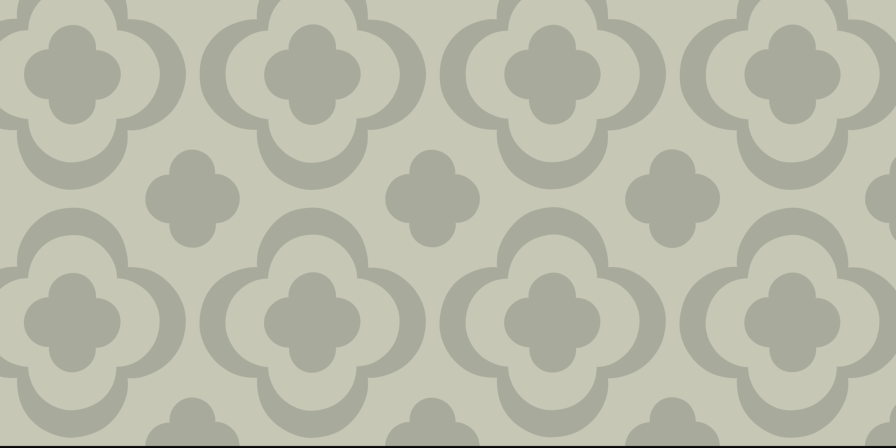
This pattern is drawn by a WebGL 1 fragment shader. Its source:

```glsl
precision highp float;
// Trellis of ringed quatrefoils with small quatrefoils between them, in two sage tones.

uniform vec2 u_resolution;

// Lengths are in canvas heights.
const vec3 GROUND = vec3(0.78, 0.78, 0.71);
const vec3 MOTIF = vec3(0.66, 0.67, 0.61);
const vec3 BASE_LINE = vec3(0.03);

const vec2 PERIOD = vec2(0.5358, 0.5534);
const vec2 FIRST_CENTER = vec2(0.1615, 0.2800);

// Lobe offset from the center and lobe radius: x for side lobes, y for upright ones.
const vec2 OUTER_OFFSET = vec2(0.1289, 0.1328);
const vec2 OUTER_RADIUS = vec2(0.1237, 0.1240);
const vec2 INNER_OFFSET = vec2(0.0955, 0.0970);
const vec2 INNER_RADIUS = vec2(0.0988, 0.0990);
const vec2 BUD_OFFSET = vec2(0.0508, 0.0578);
const vec2 BUD_RADIUS = vec2(0.0547, 0.0516);

const float CORE_SCALE = 1.02;      // buds inside rings are slightly larger
const float WOBBLE = 0.0007;        // unevenness of the cut edges
const float BASE_LINE_HEIGHT = 0.0045;

// Signed distance to four overlapping round lobes.
float quatrefoil(vec2 p, vec2 offset, vec2 radius) {
  p = abs(p);
  float side = length(p - vec2(offset.x, 0.0)) - radius.x;
  float upright = length(p - vec2(0.0, offset.y)) - radius.y;
  return min(side, upright);
}

// Position relative to the nearest center of the lattice.
vec2 toCell(vec2 p) {
  return mod(p + 0.5 * PERIOD, PERIOD) - 0.5 * PERIOD;
}

// Layered sines that vary slowly from one repeat to the next.
vec2 edgeWobble(vec2 p) {
  vec2 broad = sin(p.yx * vec2(23.0, 19.0) + p * 11.0);
  vec2 fine = sin(p.yx * vec2(71.0, 83.0) + 1.7);
  return WOBBLE * (broad + 0.5 * fine);
}

float coverage(float d, float pixel) {
  return 1.0 - smoothstep(-0.75 * pixel, 0.75 * pixel, d);
}

void main() {
  float pixel = 1.0 / u_resolution.y;
  vec2 uv = gl_FragCoord.xy * pixel;
  vec2 p = uv - FIRST_CENTER + edgeWobble(uv);

  // Ring: outer outline with the inner one cut out.
  vec2 ringCell = toCell(p);
  float outer = quatrefoil(ringCell, OUTER_OFFSET, OUTER_RADIUS);
  float inner = quatrefoil(ringCell, INNER_OFFSET, INNER_RADIUS);
  float ring = max(outer, -inner);

  // Buds: one in each ring, one at each half-step between rings.
  float core = quatrefoil(ringCell / CORE_SCALE, BUD_OFFSET, BUD_RADIUS) * CORE_SCALE;
  float bud = quatrefoil(toCell(p - 0.5 * PERIOD), BUD_OFFSET, BUD_RADIUS);

  float shape = min(ring, min(core, bud));
  vec3 color = mix(GROUND, MOTIF, coverage(shape, pixel));

  // Dark line along the bottom edge.
  color = mix(color, BASE_LINE, coverage(uv.y - BASE_LINE_HEIGHT, pixel));
  gl_FragColor = vec4(color, 1.0);
}
```
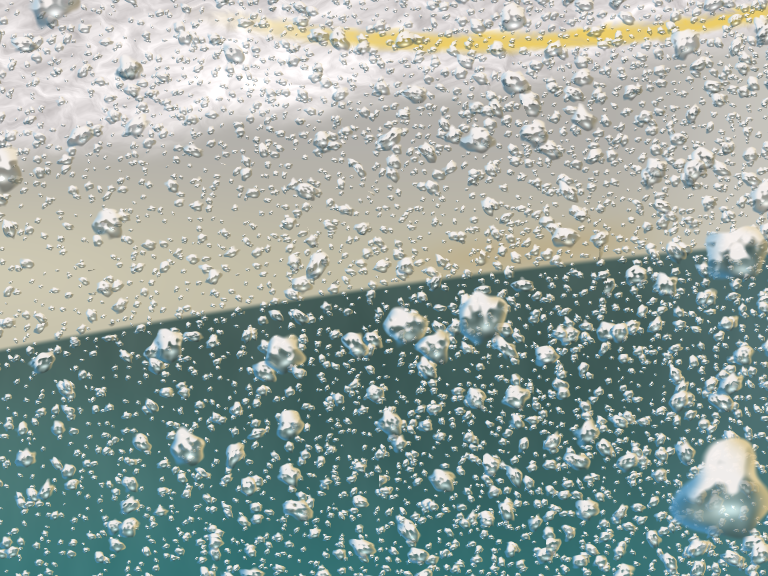
This texture is drawn by a Shadertoy shader. Its source:

```glsl
// Rising air bubbles under bright water, in front of a pale hull and deep teal sea.

float hash(vec2 p) {
    vec3 q = fract(vec3(p.xyx) * 0.1031);
    q += dot(q, q.yzx + 33.33);
    return fract((q.x + q.y) * q.z);
}

vec2 hash2(vec2 p) {
    return vec2(hash(p), hash(p + 47.3));
}

mat2 rotation(float angle) {
    float c = cos(angle), s = sin(angle);
    return mat2(c, s, -s, c);
}

float cornerSlope(vec2 cell, vec2 offset) {
    float angle = 6.2832 * hash(cell);
    return dot(vec2(cos(angle), sin(angle)), offset);
}

float gradientNoise(vec2 p) {
    vec2 i = floor(p), f = fract(p), e = vec2(0.0, 1.0);
    vec2 u = f * f * f * (f * (f * 6.0 - 15.0) + 10.0);
    float low = mix(cornerSlope(i, f), cornerSlope(i + e.yx, f - e.yx), u.x);
    float high = mix(cornerSlope(i + e.xy, f - e.xy), cornerSlope(i + 1.0, f - 1.0), u.x);
    return mix(low, high, u.y);
}

float fbm(vec2 p) {
    float sum = 0.0, amp = 1.0;
    for (int i = 0; i < 4; i++) {
        sum += amp * gradientNoise(p);
        p = rotation(0.6) * p * 2.03;
        amp *= 0.5;
    }
    return sum;
}

// Soft round spot, 1 at its centre
float glow(vec2 offset, vec2 extent) {
    vec2 n = offset / extent;
    return exp(-dot(n, n));
}

// Height of the lower hull edge; uv runs from 0 to 1 on both axes
float hullEdge(float x) {
    return 0.392 + 0.255 * x - 0.07 * x * x;
}

vec3 deepWater(vec2 uv) {
    vec3 teal = mix(vec3(0.2, 0.46, 0.47), vec3(0.29, 0.37, 0.35), smoothstep(0.0, 0.42, uv.y));
    teal = mix(teal, vec3(0.22, 0.34, 0.33), 0.65 * glow(uv - vec2(0.6, 0.28), vec2(0.4, 0.25)));
    teal = mix(teal, vec3(0.36, 0.52, 0.5), 0.5 * glow(uv - vec2(0.0, 0.18), vec2(0.25, 0.2)));
    teal = mix(teal, vec3(0.34, 0.48, 0.5), 0.5 * smoothstep(0.75, 1.0, uv.x));
    return teal + 0.03 * fbm(uv * vec2(14.0, 4.0));
}

vec3 paleHull(vec2 uv) {
    float band = 0.71 + 0.2 * uv.x + 0.03 * fbm(uv * 7.0);
    vec3 color = mix(vec3(0.76, 0.74, 0.65), vec3(0.7, 0.69, 0.67), smoothstep(0.5, 0.78, uv.y));
    color = mix(color, vec3(0.84, 0.82, 0.74), 0.6 * glow(uv - vec2(0.0, 0.52), vec2(0.25, 0.14)));
    float rust = exp(-pow((uv.y - hullEdge(uv.x) - 0.03) * 28.0, 2.0)) * smoothstep(0.45, 0.65, uv.x);
    color = mix(color, vec3(0.72, 0.62, 0.42), 0.4 * rust * (1.0 - smoothstep(0.75, 0.9, uv.x)));
    color = mix(color, vec3(0.83, 0.82, 0.79), 0.6 * smoothstep(0.78, 1.0, uv.x));
    // Glaring surface above the shadow band
    float ripple = fbm(uv * vec2(22.0, 38.0) + 2.0 * fbm(uv * 9.0));
    vec3 glare = vec3(0.86, 0.84, 0.84) + 0.17 * ripple;
    glare += 0.14 * glow(uv - vec2(0.33, 0.85), vec2(0.2, 0.12));
    color = mix(color, glare, smoothstep(-0.03, 0.06, uv.y - band));
    // Curved yellow strip with broken edges
    float sag = 0.925 + 0.38 * (uv.x - 0.62) * (uv.x - 0.62) + 0.008 * ripple;
    float strip = 1.0 - smoothstep(0.004, 0.023, abs(uv.y - sag));
    strip *= smoothstep(0.22, 0.55, uv.x) * (0.85 + 0.35 * ripple);
    return mix(color, vec3(0.93, 0.8, 0.36), clamp(strip, 0.0, 0.9));
}

// Blends one lit bubble over the color; offset is measured from its centre
vec3 addBubble(vec3 color, vec2 offset, float radius, float seed, float depth, float pixel) {
    vec2 n = offset / radius;
    float wobble = gradientNoise(n * 1.1 + seed * 71.0);
    float edge = length(n) + 0.55 * wobble;
    float soft = 0.06 + 0.8 * pixel / radius;
    float cover = 1.0 - smoothstep(1.0 - soft, 1.0 + soft, edge);
    float swirl = gradientNoise(n * 2.6 + seed * 29.0) * smoothstep(0.006, 0.02, radius);
    float light = dot(n, vec2(-0.3, 0.9)) + 0.5 * wobble + 0.9 * swirl;
    // Translucent belly, shaded rim, bright cap
    vec3 belly = mix(color * 0.72, vec3(0.62, 0.7, 0.69), 0.25 + 0.35 * depth + 0.5 * swirl);
    float rim = smoothstep(0.5, 0.95, edge);
    belly = mix(belly, color * 0.55, 0.6 * rim);
    vec3 body = mix(belly, vec3(0.97, 0.95, 0.94), smoothstep(-0.1, 0.35, light));
    // Refracted glint and colored fringes near the rim
    body += 0.4 * glow(n - vec2(0.15, -0.45), vec2(0.3, 0.2));
    float fringe = rim * mix(0.35, 0.85, depth);
    body = mix(body, vec3(0.3, 0.58, 0.75), fringe * smoothstep(0.1, 0.7, -n.x - 0.3 * n.y));
    body = mix(body, vec3(0.87, 0.78, 0.56), fringe * smoothstep(0.2, 0.8, n.x + 0.3 * n.y));
    return mix(color, min(body, 1.0), 0.96 * cover);
}

// One rotated grid holding at most one bubble per cell
vec3 bubbleLayer(vec3 color, vec2 p, float size, float seed, float density, float depth, float pixel) {
    mat2 turn = rotation(seed * 1.7);
    vec2 grid = turn * p / size + seed * 17.0;
    vec2 cell = floor(grid);
    vec2 centre = 0.32 + 0.36 * hash2(cell + seed * 9.0);
    float pick = hash(cell + seed * 31.0 + 5.0);
    if (pick > density) return color;
    float radius = size * mix(0.1, 0.27, hash(cell + 83.0));
    vec2 offset = transpose(turn) * (fract(grid) - centre) * size;
    vec2 stretch = vec2(0.95, 1.0 + 0.6 * hash(cell + 11.0));
    float tilt = 2.4 * (hash(cell + 61.0) - 0.5);
    offset = rotation(-tilt) * (stretch * (rotation(tilt) * offset));
    return addBubble(color, offset, radius, pick, depth, pixel);
}

void mainImage(out vec4 fragColor, in vec2 fragCoord) {
    vec2 uv = fragCoord / iResolution.xy;
    vec2 p = fragCoord / iResolution.y;
    float pixel = 1.0 / iResolution.y;
    float above = smoothstep(-0.006, 0.006, uv.y - hullEdge(uv.x));
    float depth = 1.0 - smoothstep(-0.15, 0.1, uv.y - hullEdge(uv.x));
    vec3 color = mix(deepWater(uv), paleHull(uv), above);

    // Scattered bubbles, fine to coarse, denser to the right and sparse on the hull
    float crowd = 0.3 * (uv.x - 0.5) - 0.14 * glow(uv - vec2(0.25, 0.58), vec2(0.4, 0.16));
    for (int i = 0; i < 11; i++) {
        float k = float(i);
        float density = mix(0.55, 0.3, k / 10.0) + crowd;
        color = bubbleLayer(color, p, 0.021 * pow(1.165, k), k + 1.0, density, depth, pixel);
    }

    // Large near bubbles: centre and radius
    vec3 near[11] = vec3[11](vec3(0.838, 0.45, 0.042), vec3(0.705, 0.43, 0.034),
        vec3(0.755, 0.398, 0.028), vec3(0.492, 0.385, 0.032), vec3(1.255, 0.15, 0.08),
        vec3(0.0, 0.705, 0.036), vec3(1.28, 0.555, 0.05), vec3(0.325, 0.222, 0.03),
        vec3(0.09, 0.995, 0.04), vec3(0.295, 0.4, 0.026), vec3(0.19, 0.612, 0.024));
    for (int i = 0; i < 11; i++)
        color = addBubble(color, p - near[i].xy, near[i].z, float(i) * 0.37, depth, pixel);
    fragColor = vec4(clamp(color, 0.0, 1.0), 1.0);
}
```
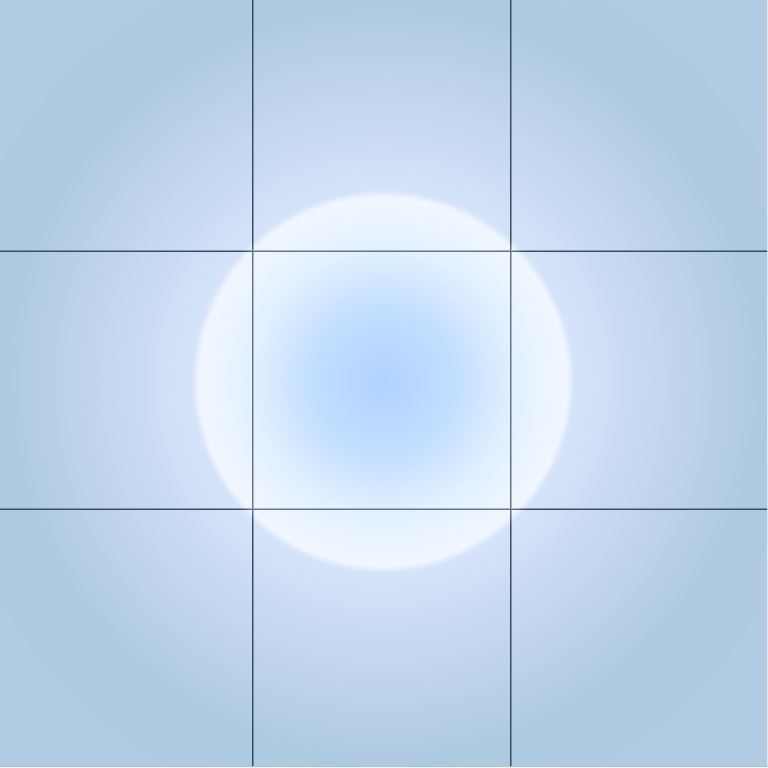
This background is drawn by a WebGL 2 fragment shader. Its source:

```glsl
#version 300 es
precision highp float;
// A soft pale disc with a blue core and a wide halo, crossed by a thin dark grid.
uniform vec2 u_resolution;
out vec4 fragColor;

const vec3 CORE = vec3(0.69, 0.825, 1.0);
const vec3 CORE_MID = vec3(0.77, 0.875, 1.0);
const vec3 DISC_MID = vec3(0.885, 0.94, 1.0);
const vec3 DISC_RIM = vec3(0.95, 0.97, 1.0);
const vec3 HALO_INNER = vec3(0.83, 0.89, 0.98);
const vec3 HALO_MID = vec3(0.755, 0.835, 0.93);
const vec3 HALO_OUTER = vec3(0.68, 0.79, 0.875);
const vec3 CORNER = vec3(0.695, 0.797, 0.89);
const vec3 LINE_DARK = vec3(0.22, 0.31, 0.39);
const vec3 LINE_PALE = vec3(0.40, 0.46, 0.54);
const vec3 BORDER = vec3(0.94, 0.96, 0.98);

// Linear position of r between two radii, held at both ends
float ramp(float start, float end, float r) {
    return clamp((r - start) / (end - start), 0.0, 1.0);
}

// Radial gradient inside the disc
vec3 discColor(float r) {
    vec3 color = mix(CORE, CORE_MID, ramp(0.0, 0.10, r));
    color = mix(color, DISC_MID, ramp(0.10, 0.17, r));
    return mix(color, DISC_RIM, ramp(0.17, 0.245, r));
}

// Radial gradient around the disc
vec3 haloColor(float r) {
    vec3 color = mix(HALO_INNER, HALO_MID, ramp(0.25, 0.38, r));
    color = mix(color, HALO_OUTER, ramp(0.38, 0.50, r));
    return mix(color, CORNER, ramp(0.50, 0.62, r));
}

// Antialiased coverage of both line directions of a repeated grid
float gridLines(vec2 p, vec2 offset, float spacing, float halfWidth, vec2 pixel) {
    vec2 d = abs(mod(p - offset + 0.5 * spacing, spacing) - 0.5 * spacing);
    vec2 cover = clamp(0.5 + (halfWidth - d) / pixel, 0.0, 1.0);
    return max(cover.x, cover.y);
}

// Antialiased pale trim along the right and bottom edges
float edgeTrim(vec2 p, vec2 width, vec2 pixel) {
    vec2 d = vec2(1.0 - p.x, p.y);
    vec2 cover = clamp(0.5 + (width - d) / pixel, 0.0, 1.0);
    return max(cover.x, cover.y);
}

void main() {
    vec2 p = gl_FragCoord.xy / u_resolution;
    vec2 pixel = 1.0 / u_resolution;
    float r = length(p - vec2(0.499, 0.503));

    // Disc over halo
    float disc = 1.0 - smoothstep(0.238, 0.251, r);
    vec3 color = mix(haloColor(r), discColor(r), disc);

    // Grid, lighter where it crosses the disc
    float grid = gridLines(p, vec2(0.3291, 0.3369), 0.33594, 0.00098, pixel);
    color = mix(color, mix(LINE_DARK, LINE_PALE, disc), grid);

    // Edge trim
    color = mix(color, BORDER, edgeTrim(p, vec2(0.001, 0.00195), pixel));
    fragColor = vec4(color, 1.0);
}
```
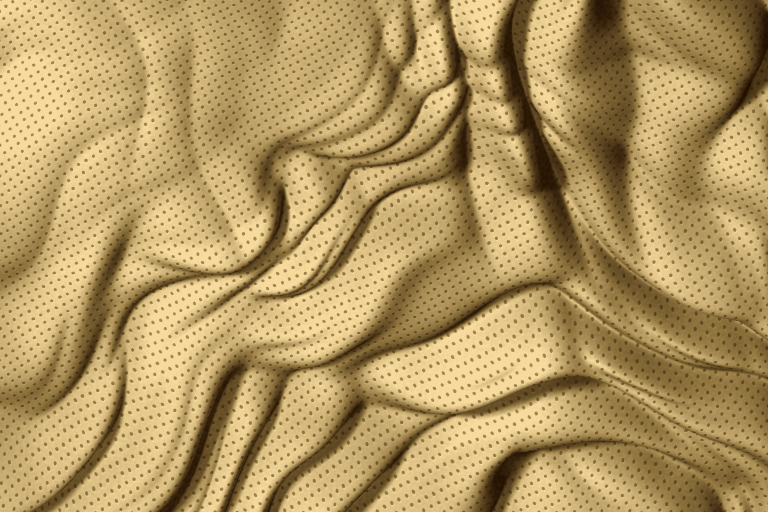
A Shadertoy shader for this texture:

```glsl
// Draped sheet of perforated tan suede, gathered into overlapping folds and lit from the upper left.

const vec3 UMBER = vec3(0.13, 0.06, 0.0);
const vec3 KHAKI = vec3(0.55, 0.445, 0.235);
const vec3 CREAM = vec3(0.95, 0.84, 0.60);
const vec3 LIGHT = vec3(-0.56, 0.42, 0.70);
const vec2 LEAN = vec2(0.24, -0.72);   // shift of a raised point in the slanted view
const float HIGHEST = 0.21;
const float LOWEST = -0.07;
const float HOLE_PITCH = 0.0225;
const float HOLE_RADIUS = 0.0030;

float hash(vec2 c) {
    vec3 q = fract(c.xyx * 0.1031);
    q += dot(q, q.yzx + 33.33);
    return fract((q.x + q.y) * q.z);
}

float cornerSlope(vec2 cell, vec2 offset) {
    float angle = 6.2832 * hash(cell);
    return dot(vec2(cos(angle), sin(angle)), offset);
}

// Signed gradient noise
float noise(vec2 p) {
    vec2 i = floor(p), f = p - i;
    vec2 u = f * f * f * (f * (f * 6.0 - 15.0) + 10.0);
    vec2 x = vec2(1.0, 0.0);
    float bottom = mix(cornerSlope(i, f), cornerSlope(i + x, f - x), u.x);
    float top = mix(cornerSlope(i + x.yx, f - x.yx), cornerSlope(i + 1.0, f - 1.0), u.x);
    return mix(bottom, top, u.y);
}

// Tube-like ridges separated by narrow creases
float tubes(vec2 p, float rounding) {
    float n = noise(p);
    return 1.0 - exp(-2.6 * sqrt(n * n + rounding));
}

// Cloth height: hanging folds above, spreading folds below, calm waves at the upper left
float drape(vec2 p) {
    vec2 w = p + 0.18 * vec2(noise(p * 2.6 + 3.7), noise(p * 2.6 + 17.3));
    float side = w.x - 1.0;
    float across = w.y + 0.75 * sqrt(side * side + 0.02);
    float calm = smoothstep(0.0, 0.25, w.y - 0.25 - 0.8 * w.x);
    float upper = smoothstep(0.54, 0.74, w.y + 0.1 * side);
    float spreading = tubes(vec2(across * 4.8, w.x * 1.9) + 41.0, 0.0025);
    float hanging = tubes(vec2(w.x * 5.4 + w.y * 1.2, w.y * 1.9) + 73.0, 0.0025);
    float minor = tubes(vec2(across * 7.0, w.x * 4.0 - w.y) + 57.0, 0.008);
    float swell = noise(vec2(w.x, w.y * 3.4 + w.x) + 9.0);
    float folds = 0.16 * mix(spreading, hanging, upper) + 0.05 * minor;
    return mix(folds, 0.05 + 0.12 * folds, calm) + (0.06 + 0.025 * calm) * swell;
}

// Topmost sheet point seen at p; xy is the place on the sheet, z its height
vec3 visiblePoint(vec2 p) {
    float stride = (HIGHEST - LOWEST) / 18.0;
    float z = HIGHEST;
    for (int i = 0; i < 18; i++) {
        if (drape(p - LEAN * z) > z) break;
        z -= stride;
    }
    float low = z, high = z + stride;
    for (int i = 0; i < 5; i++) {
        float middle = 0.5 * (low + high);
        if (drape(p - LEAN * middle) > middle) low = middle;
        else high = middle;
    }
    z = 0.5 * (low + high);
    return vec3(p - LEAN * z, z);
}

vec3 surfaceNormal(vec2 p, float e) {
    float h = drape(p);
    float dx = drape(p + vec2(e, 0.0)) - h;
    float dy = drape(p + vec2(0.0, e)) - h;
    return normalize(vec3(-dx, -dy, e));
}

// Soft shadow thrown by neighbouring folds
float castShadow(vec3 point, vec2 toLight, float rise) {
    float cover = 0.0;
    for (int i = 1; i <= 8; i++) {
        float t = 0.019 * float(i);
        float excess = drape(point.xy + toLight * t) - point.z - rise * t;
        cover = max(cover, excess / (0.008 + 0.20 * t));
    }
    return smoothstep(0.0, 1.0, cover);
}

// Staggered rows of round punched holes
float holes(vec2 uv, float radius, float blur) {
    vec2 q = uv / HOLE_PITCH;
    float d = min(length(fract(q) - 0.5), length(fract(q + 0.5) - 0.5));
    return 1.0 - smoothstep(radius - blur, radius + blur, d * HOLE_PITCH);
}

vec3 suedeColor(float tone) {
    vec3 shade = mix(UMBER, KHAKI, clamp(tone * 2.0, 0.0, 1.0));
    return mix(shade, CREAM, clamp(tone * 2.0 - 1.0, 0.0, 1.05));
}

vec3 cloth(vec2 p, float pixel) {
    // Light, shadow and darkening inside the creases
    vec3 point = visiblePoint(p);
    float diffuse = max(dot(surfaceNormal(point.xy, 0.004), normalize(LIGHT)), 0.0);
    float shadow = castShadow(point, normalize(LIGHT.xy), 0.62);
    float cavity = smoothstep(-0.03, 0.06, point.z);
    float tone = 0.22 + 0.80 * diffuse;
    tone *= (1.0 - 0.62 * shadow) * mix(0.70, 1.0, cavity);
    tone *= 1.0 + 0.22 * noise(p * 1.9 + 31.0);
    tone += 0.13 * (0.5 - p.x / 1.5) + 0.04 * (p.y - 0.5);
    tone = pow(max(tone, 0.0), 1.15);

    // Suede nap
    tone += 0.04 * noise(p * 14.0) + 0.05 * noise(p * 140.0);

    // Perforations, partly following the tilt of the sheet, with a faint lit lip
    vec2 uv = point.xy + 0.6 * LEAN * point.z;
    uv = mat2(0.97, 0.24, -0.24, 0.97) * uv;
    uv += 0.03 * vec2(noise(uv * 2.5 + 5.0), noise(uv * 2.5 + 29.0));
    uv += 0.002 * vec2(noise(uv * 45.0), noise(uv * 45.0 + 11.0));
    float blur = max(0.0008, 0.4 * pixel);
    float hole = holes(uv, HOLE_RADIUS, blur);
    float lip = holes(uv + vec2(-0.0016, 0.0024), HOLE_RADIUS, blur);
    return suedeColor(tone * (1.0 + 0.06 * lip * (1.0 - hole) - 0.42 * hole));
}

void mainImage(out vec4 fragColor, in vec2 fragCoord) {
    float pixel = 1.0 / iResolution.y;
    vec2 jitter = vec2(0.25, 0.2);
    vec3 first = cloth((fragCoord + jitter) * pixel, pixel);
    vec3 second = cloth((fragCoord - jitter) * pixel, pixel);
    fragColor = vec4(0.5 * (first + second), 1.0);
}
```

**DIRECTIONS**
In the material above, how many lines hold the word "ramp"? Say only the number.

**PROBLEM SOLUTION**
7